-- Opening Marker --

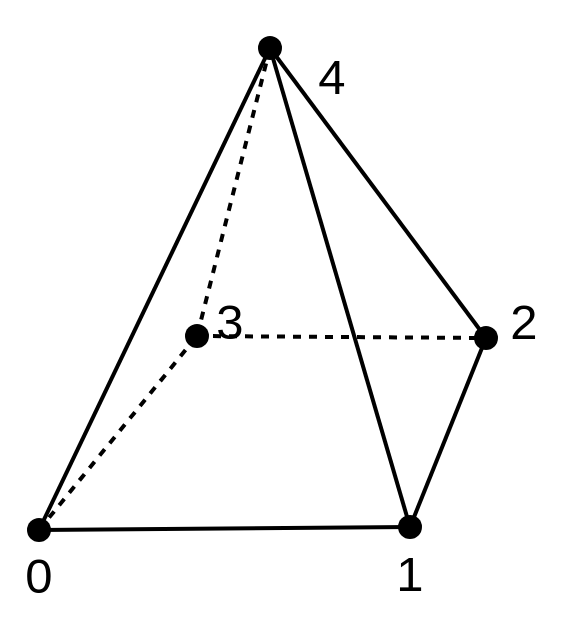
<!DOCTYPE html>
<html lang="en">
<head>
<meta charset="utf-8">
<title>Square pyramid with numbered vertices</title>
<style>
  :root {
    --paper: #ffffff;
    --ink: #000000;
  }
  * { box-sizing: border-box; }
  html, body { margin: 0; overflow: hidden; background: var(--paper); }
  .pyramid {
    position: relative;
    width: 561px;
    height: 640px;
    overflow: hidden;
    background: var(--paper);
    color: var(--ink);
  }
  .edges { position: absolute; inset: 0; display: block; }
  .edges line { stroke: var(--ink); stroke-width: 4; }
  .edges .hidden-edges line { stroke-dasharray: 8 8; }
  .vertices { fill: var(--ink); }
  .label {
    position: absolute;
    left: var(--x);
    top: var(--y);
    transform: translate(-50%, -50%);
    font: 49px/1 "Liberation Sans", Arial, sans-serif;
  }
</style>
</head>
<body>
<main class="pyramid">
  <svg class="edges" width="561" height="640" viewBox="0 0 561 640" role="img" aria-label="Pyramid with base vertices 0, 1, 2, 3 and apex 4">
    <g class="hidden-edges">
      <line x1="270" y1="48" x2="197" y2="336"/>
      <line x1="197" y1="336" x2="486" y2="338"/>
      <line x1="39" y1="530" x2="197" y2="336"/>
    </g>
    <g class="visible-edges">
      <line x1="270" y1="48" x2="39" y2="530"/>
      <line x1="270" y1="48" x2="410" y2="527"/>
      <line x1="270" y1="48" x2="486" y2="338"/>
      <line x1="39" y1="530" x2="410" y2="527"/>
      <line x1="410" y1="527" x2="486" y2="338"/>
    </g>
    <g class="vertices">
      <circle cx="39" cy="530" r="12"/>
      <circle cx="410" cy="527" r="12"/>
      <circle cx="486" cy="338" r="12"/>
      <circle cx="197" cy="336" r="12"/>
      <circle cx="270" cy="48" r="12"/>
    </g>
  </svg>
  <span class="label" style="--x: 39px; --y: 576px">0</span>
  <span class="label" style="--x: 410px; --y: 574px">1</span>
  <span class="label" style="--x: 524px; --y: 322px">2</span>
  <span class="label" style="--x: 230px; --y: 322px">3</span>
  <span class="label" style="--x: 332px; --y: 77px">4</span>
</main>
</body>
</html>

-- Closing Marker --

> Exercise objective
The answer must be the listing above, restated word for word, with no images in it.

> Answer area
<!DOCTYPE html>
<html lang="en">
<head>
<meta charset="utf-8">
<title>Square pyramid with numbered vertices</title>
<style>
  :root {
    --paper: #ffffff;
    --ink: #000000;
  }
  * { box-sizing: border-box; }
  html, body { margin: 0; overflow: hidden; background: var(--paper); }
  .pyramid {
    position: relative;
    width: 561px;
    height: 640px;
    overflow: hidden;
    background: var(--paper);
    color: var(--ink);
  }
  .edges { position: absolute; inset: 0; display: block; }
  .edges line { stroke: var(--ink); stroke-width: 4; }
  .edges .hidden-edges line { stroke-dasharray: 8 8; }
  .vertices { fill: var(--ink); }
  .label {
    position: absolute;
    left: var(--x);
    top: var(--y);
    transform: translate(-50%, -50%);
    font: 49px/1 "Liberation Sans", Arial, sans-serif;
  }
</style>
</head>
<body>
<main class="pyramid">
  <svg class="edges" width="561" height="640" viewBox="0 0 561 640" role="img" aria-label="Pyramid with base vertices 0, 1, 2, 3 and apex 4">
    <g class="hidden-edges">
      <line x1="270" y1="48" x2="197" y2="336"/>
      <line x1="197" y1="336" x2="486" y2="338"/>
      <line x1="39" y1="530" x2="197" y2="336"/>
    </g>
    <g class="visible-edges">
      <line x1="270" y1="48" x2="39" y2="530"/>
      <line x1="270" y1="48" x2="410" y2="527"/>
      <line x1="270" y1="48" x2="486" y2="338"/>
      <line x1="39" y1="530" x2="410" y2="527"/>
      <line x1="410" y1="527" x2="486" y2="338"/>
    </g>
    <g class="vertices">
      <circle cx="39" cy="530" r="12"/>
      <circle cx="410" cy="527" r="12"/>
      <circle cx="486" cy="338" r="12"/>
      <circle cx="197" cy="336" r="12"/>
      <circle cx="270" cy="48" r="12"/>
    </g>
  </svg>
  <span class="label" style="--x: 39px; --y: 576px">0</span>
  <span class="label" style="--x: 410px; --y: 574px">1</span>
  <span class="label" style="--x: 524px; --y: 322px">2</span>
  <span class="label" style="--x: 230px; --y: 322px">3</span>
  <span class="label" style="--x: 332px; --y: 77px">4</span>
</main>
</body>
</html>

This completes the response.